The Italian cosmetics industry is in good shape
The Italian cosmetics industry is competitive and in good shape. According to a study conducted by Intesa Sanpaolo’s Research Department, during the 2016-2017 period the sector’s companies saw their turnovers increase on average by 9%-10% (by 12% in total), which was among the largest increases of all industries, and this was accompanied by an excellent level of profitability: profits before taxation and financial charges were up almost 9%, which among manufacturing companies within the sector was only bettered by that of the pharmaceutical industry. Also in terms of productivity (added value per employee), the cosmetics industry was among the leading segments.
The analysis was conducted on a sample of over 1,000 cosmetics manufacturers and wholesale distributors, which together boasted a turnover of nearly 11.6 billion euro. More than one half of such companies are small-scale concerns with a turnover of less than 2 million euro, although a good number (15%) are medium-sized and large companies with a turnover of 10 million euro or more.
The growth in capitalisation is a further positive sign: the capital held by cosmetics companies in 2017 accounted on average for 30% of the total assets (greater than the average for the manufacturing sector) of manufacturing companies, and for 21% of the total assets of distributors.
The increase in sales volumes and profitability was considerable. The productive fabric of start-ups is dynamic. Lombardy is the leading region, with a typical district-based organisation and short production chains.

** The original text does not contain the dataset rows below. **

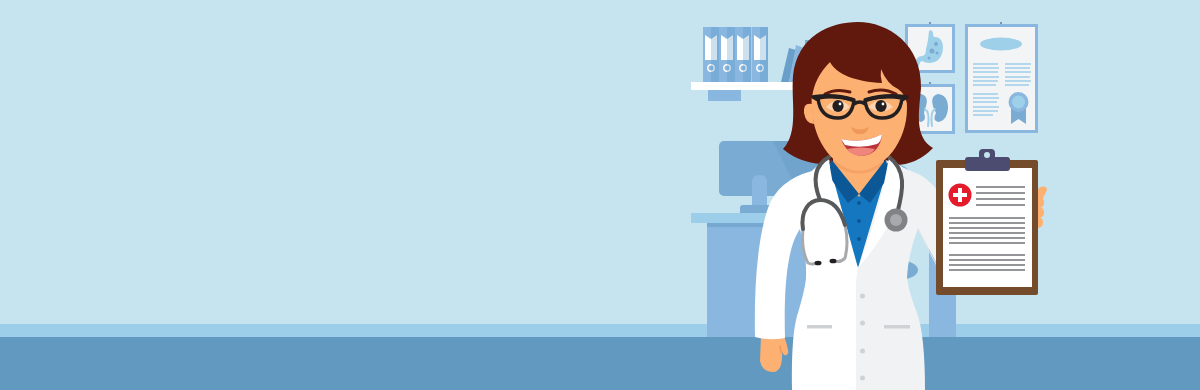
<!DOCTYPE html>
<html lang="en">
<head>
<meta charset="utf-8">
<title>Doctor's office banner</title>
<style>
:root {
  --wall: #c6e4f0; --skirting: #9ccee9; --floor: #6299c1;
  --blue: #8ab7df; --blue-mid: #7aabd2; --blue-deep: #6a9fca; --paper: #f2f4f6;
  --hair: #60190c; --skin: #fcb071; --skin-shade: #f0975a; --ink: #231f20;
  --coat: #ffffff; --coat-shade: #f1f2f4; --seam: #cfd2d5;
  --shirt: #1477bf; --collar: #0c5796;
  --tube: #58595b; --metal: #a7a9ac;
  --board: #754c2b; --clip: #4b4c70; --red: #e31b2b;
}
html, body { margin: 0; overflow: hidden; background: var(--wall); }
.banner { display: block; width: 1200px; height: 390px; }
.wall { fill: var(--wall); } .skirting { fill: var(--skirting); } .floor { fill: var(--floor); }
.blue { fill: var(--blue); } .mid { fill: var(--blue-mid); } .deep { fill: var(--blue-deep); }
.white { fill: var(--coat); } .paper { fill: var(--paper); }
.hair { fill: var(--hair); } .skin { fill: var(--skin); } .skin-shade { fill: var(--skin-shade); } .ink { fill: var(--ink); }
.coat-shade { fill: var(--coat-shade); } .seam { fill: var(--seam); }
.shirt { fill: var(--shirt); } .collar { fill: var(--collar); }
.board { fill: var(--board); } .clip { fill: var(--clip); } .red { fill: var(--red); }
.line { fill: none; stroke-linecap: round; stroke-linejoin: round; }
.poster-text { fill: none; stroke: #9fd0ea; stroke-width: 1.7; }
.note-text { fill: none; stroke: #939598; stroke-width: 2; }
.tube { stroke: var(--tube); stroke-width: 4; }
.metal { stroke: var(--metal); stroke-width: 3; }
.frames { stroke: var(--ink); stroke-width: 3.4; }
</style>
</head>
<body>
<svg class="banner" viewBox="0 0 1200 390" role="img" aria-label="Smiling doctor holding a clipboard in her office">
  <defs>
    <g id="binder">
      <rect class="blue" width="16" height="55"/>
      <path class="white" d="M2 8L8 12L14 8V33H2Z"/>
      <circle cx="8" cy="41" r="3.2" fill="none" stroke="#fff" stroke-width="1.4"/>
    </g>
    <g id="eye">
      <ellipse class="ink" rx="5.6" ry="6"/>
      <circle class="white" cx="2" cy="-2" r="1.4"/>
    </g>
    <circle id="coat-button" class="seam" cx="862.5" r="2.5"/>
  </defs>

  <g id="room">
    <rect class="wall" width="1200" height="325"/>
    <rect class="skirting" y="324" width="1200" height="13"/>
    <rect class="floor" y="337" width="1200" height="53"/>
  </g>

  <g id="shelf">
    <use href="#binder" x="703" y="27"/>
    <use href="#binder" x="719" y="27"/>
    <use href="#binder" x="735" y="27"/>
    <use href="#binder" x="752" y="27"/>
    <path d="M711 27H719V82H711ZM727 27H735V82H727ZM743 27H752V82H743ZM760 27H768V82H760Z" fill="#4d8fbd" opacity=".28"/>
    <path class="deep" d="M789 48L796 50L789 82H781Z"/>
    <path class="blue" d="M796 45L804 48L797 82H789Z"/>
    <rect class="mid" x="805" y="40" width="16" height="42"/>
    <rect class="blue" x="708" y="89" width="33" height="12"/>
    <rect class="white" x="691" y="82" width="125" height="8"/>
  </g>

  <g id="desk">
    <rect class="blue" x="707" y="222" width="100" height="115"/>
    <rect class="deep" x="707" y="222" width="100" height="5" opacity=".6"/>
    <rect class="blue" x="929" y="222" width="27" height="115"/>
    <rect class="skirting" x="691" y="213" width="265" height="10"/>
    <rect class="mid" x="719" y="141" width="115" height="55" rx="5"/>
    <path class="deep" d="M773 141H834V196H800Z" opacity=".55"/>
    <path class="blue" d="M752 182Q752 175 759 175Q767 175 767 182V206H752Z"/>
    <path class="mid" d="M740 213V208Q740 205 743 205H790V213Z"/>
    <path class="blue" d="M885 165Q905 160 912 176L908 215H885Z"/>
    <ellipse class="mid" cx="898" cy="270" rx="20" ry="10"/>
  </g>

  <g id="wall-charts">
    <path d="M930 22V25M930 82V85M1001 22V25" stroke="#4f7fa8" stroke-width="1.5"/>
    <g stroke="#8ab7df" stroke-width="3" class="paper">
      <rect x="906.5" y="25.500" width="47" height="46"/>
      <rect x="906.5" y="85.500" width="47" height="47"/>
      <rect x="966.5" y="25.500" width="70" height="106"/>
    </g>
    <path fill="#9fd0ea" d="M929 31Q932 29 933 33Q933 38 936 37Q943 38 943 48Q942 62 930 63Q925 63 922 61Q920 61 919 66L915 64Q916 56 922 56Q926 56 926 49Q928 42 929 31Z"/>
    <g class="mid"><circle cx="936" cy="44" r="2"/><circle cx="932" cy="51" r="2.500"/><circle cx="937" cy="53" r="1.500"/><circle cx="929" cy="58" r="1.500"/></g>
    <path class="mid" d="M934 109Q929 96 938 94Q948 95 948 108Q947 121 938 122Q932 120 936 113ZM925 109Q930 96 921 94Q912 95 912 108Q913 121 921 122Q927 120 924 113Z"/>
    <path class="line" d="M925 109Q930 112 928 126M935 109Q930 112 932 126" stroke="#9fd0ea" stroke-width="2"/>
    <ellipse cx="1001" cy="44" rx="21" ry="6.500" fill="#9fd0ea"/>
    <path class="poster-text" d="M973 64H998M973 68H999M973 72H998M973 77H999M973 81H998M973 85H996M1005 64H1031M1005 68H1030M1005 72H1031M1005 77H1030M1005 81H1031M1005 85H1029M973 94H998M973 98H999M973 102H997M973 107H999M973 111H998M973 115H993"/>
    <path class="mid" d="M1011 106H1026V124L1018.500 119L1011 124Z"/>
    <circle class="blue" cx="1018.500" cy="102" r="10"/>
    <circle cx="1018.500" cy="102" r="6.500" fill="#9fd0ea"/>
  </g>

  <g id="doctor">
    <path id="hair-back" class="hair" d="M858 22C830 22 797 36 793 76C791 102 799 132 783 149Q803 166 833 164H884Q913 169 933 148C914 137 919 112 921 88C922 44 888 22 858 22Z"/>

    <g id="hanging-hand">
      <path class="skin" d="M761 336H784Q787 344 788 350Q789 356 784 355L782 352Q783 370 774 372Q762 372 760 361Z"/>
      <path class="line" d="M782 353Q780 350 780 346" stroke="#f0975a" stroke-width="1.500"/>
    </g>

    <g id="coat">
      <path class="coat-shade" d="M886 160L911 171Q929 177 938 192V266L918 228Q908 255 907 277Q908 290 917 313Q925 335 925 390H850V240Z"/>
      <path class="white" d="M828 156L812 171Q778 180 768 208C757 240 754 290 755 337Q769 341 785 338C784 300 785 250 800 229Q807 256 806 278Q805 290 797 316Q791 338 792 390H856V250Z"/>
      <path class="line" d="M918 229Q926 246 937 266" stroke="#e2e5e8" stroke-width="1"/>
    </g>

    <g id="shirt">
      <path class="shirt" d="M828 160L858 268L890 160L859 196Z"/>
      <path class="skin" d="M833 148H884V164L859 197L833 164Z"/>
      <path class="skin-shade" d="M833 159Q858 180 884 159V164Q860 183 833 164Z" opacity=".55"/>
      <path class="collar" d="M831 159L859 194L848 203L829 176ZM886 159L859 194L870 203L889 176Z"/>
      <g class="collar"><circle cx="859" cy="203" r="2"/><circle cx="859" cy="221" r="2"/><circle cx="859" cy="239" r="2"/></g>
    </g>

    <g id="lapels">
      <path class="white" d="M828 156Q836 210 858 268L856 280Q820 235 812 171Z"/>
      <path class="white" d="M889 158L902 167Q905 215 858 268Q879 215 889 158Z"/>
    </g>
    <g id="coat-details">
      <use href="#coat-button" y="296"/><use href="#coat-button" y="323"/>
      <use href="#coat-button" y="351"/><use href="#coat-button" y="378"/>
      <rect class="seam" x="807" y="325" width="25" height="3.500"/>
      <rect class="seam" x="884" y="325" width="26" height="3.500"/>
    </g>

    <g id="stethoscope">
      <path class="line tube" d="M829 157C813 166 813 182 820 200M889 157C906 170 904 188 897 214"/>
      <path class="line metal" d="M803 229Q801 250 808 263Q812 265 817 263M845 225Q849 243 845 258Q841 263 834 261"/>
      <path class="line tube" d="M803 229C800 210 810 200 820 200C833 200 841 211 845 225"/>
      <ellipse class="ink" cx="818" cy="263" rx="3.500" ry="2.300"/>
      <ellipse class="ink" cx="833" cy="261" rx="3.500" ry="2.300"/>
      <circle cx="896" cy="220" r="11.500" fill="#808285"/>
      <circle cx="896" cy="220" r="6" fill="#a7a9ac"/>
    </g>

    <g id="face">
      <path class="skin" d="M812 104Q803 102 804 113Q806 124 814 124Z"/>
      <path class="skin" d="M828 62C818 72 810 86 812 108C813 143 836 170 859 171C884 170 907 142 907 108Q908 84 881 66Z"/>
      <path class="hair" d="M830 62C836 74 856 82 882 83Q880 76 881 69Q887 84 898 89Q906 94 908 108L914 70L880 36L832 42L804 75L812 98Q814 78 830 62Z"/>
      <path class="line" d="M825 94Q836 88 850 92M869 92Q883 87 896 94" stroke="#60190c" stroke-width="3"/>
      <path class="white" d="M826 107Q838 94 850 107Q838 116 826 107ZM868 107Q881 94 893 107Q881 116 868 107Z" opacity=".45"/>
      <use href="#eye" x="838" y="106"/>
      <use href="#eye" x="881" y="106"/>
      <g id="glasses">
        <path class="line frames" d="M818 98Q836 95 854 100Q852 118 838 118Q820 118 818 98ZM865 100Q883 95 902 98Q900 118 882 118Q867 118 865 100ZM854 104Q860 100 865 104M818 100L813 97M902 100L907 97"/>
        <path class="line" d="M814 97Q836 94 853 100M866 100Q884 94 906 97" stroke="#231f20" stroke-width="4"/>
      </g>
      <path class="skin-shade" d="M851 127Q860 132 869 127Q866 135 860 134Q854 135 851 127Z"/>
      <path d="M841 139Q864 144 882 134Q880 154 862 156Q847 155 841 139Z" fill="#b9343a"/>
      <path class="white" d="M841 139Q864 144 882 134Q881 142 877 144Q861 149 845 145Z"/>
      <path d="M847 149Q861 146 875 149Q870 156 861 156Q852 156 847 149Z" fill="#f0857d"/>
    </g>
  </g>

  <g id="clipboard">
    <g id="holding-fingers" class="skin">
      <path d="M1030 198L1040 187Q1047 185 1047 190L1041 202L1034 212Z"/>
      <rect x="1028" y="197" width="16" height="11" rx="5"/>
      <rect x="1028" y="207" width="16" height="11" rx="5"/>
      <rect x="1028" y="217" width="15" height="11" rx="5"/>
    </g>
    <rect class="board" x="936" y="160" width="102" height="135" rx="2"/>
    <rect class="white" x="943" y="168" width="89" height="119"/>
    <path class="clip" d="M979 157V153Q979 149 983 149H991Q995 149 995 153V157H1007Q1010 157 1010 160V168Q1010 171 1007 171H968Q965 171 965 168V160Q965 157 968 157Z"/>
    <circle cx="987" cy="155" r="3" fill="#c6e4f0"/>
    <circle class="red" cx="960" cy="195" r="11.500"/>
    <path class="white" d="M958 188H962V193H967V197H962V202H958V197H953V193H958Z"/>
    <path class="note-text" d="M976 187H1025M976 193H1025M976 199H1025M976 205H1025M949 218H1025M949 223H1025M949 228H1025M949 233H1025M949 238H1025M949 243H1025M949 255H1025M949 260H1025M949 265H1025M949 270H1025"/>
  </g>
</svg>
</body>
</html>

The sector’s quality is confirmed by the considerable number of “champion” companies in terms of growth and profitability. In fact, in 2015-2017 20% of companies saw an increase in turnover of more than 15%, created jobs and reported gross operating margins (EBITDA) of over 8%. Half of them are based in Lombardy, and more than half of them are manufacturing companies. Around 30% of medium-sized/large companies are “champions”. This compares with a figure of just over 10% in manufacturing industry as a whole.
These results are also the outcome of investment in research and development, communications, quality control and other intangibles; investments which in the case of cosmetics manufacturers are four times the average for the manufacturing sector as a whole.
Moreover, the percentage of cosmetics companies possessing internationally-registered trademarks, quality certifications, patents and environmental certifications, is much higher than the average for the manufacturing sector.
The productive fabric is dynamic: together with the consolidation of traditional companies, a considerable number of new enterprises have started up. The almost 200 new start-ups witnessed during the 2010-2014 period experienced a much higher growth in turnover than that of the older, more mature companies operating in the sector.
To complete the picture, the figures show that the companies with more young people on their management teams are the most successful in terms of business volumes and profitability.
Intesa Sanpaolo’s study picked out twelve Italian provinces as leading in cosmetics specialisation. They are, in order of importance, Lodi, Cremona, Parma, Rome, Bergamo, Milan, Florence, Monza and Brianza, Como, Bologna, Turin, Padua. As can be seen, half of these provinces are located in the Lombardy region, and Lombardy is also the leading Italian region in terms of added value.
In fact, a combination of factors has led to the creation of a highly-specialised meta-district. These factors include: a concentration of expertise in the chemical field; the creative interaction with other sectors of Italian excellence (fashion, design); the ability to foresee trends, propose innovative, high-quality, customisable products accompanied by appealing forms of packaging.
Furthermore, in Lombardy the sector can count on a productive fabric organised in the form of a branched production chain based on the kind of supply arrangements characteristic of industrial districts. Lombardy’s companies are situated on average 74 kilometres away from suppliers (compared to the Italian average of 125 km. for cosmetics companies), and in some cases this distance is as little as 38 km. These are very short distances, and as such are similar to those seen in the case of the textile and leather manufacturing districts.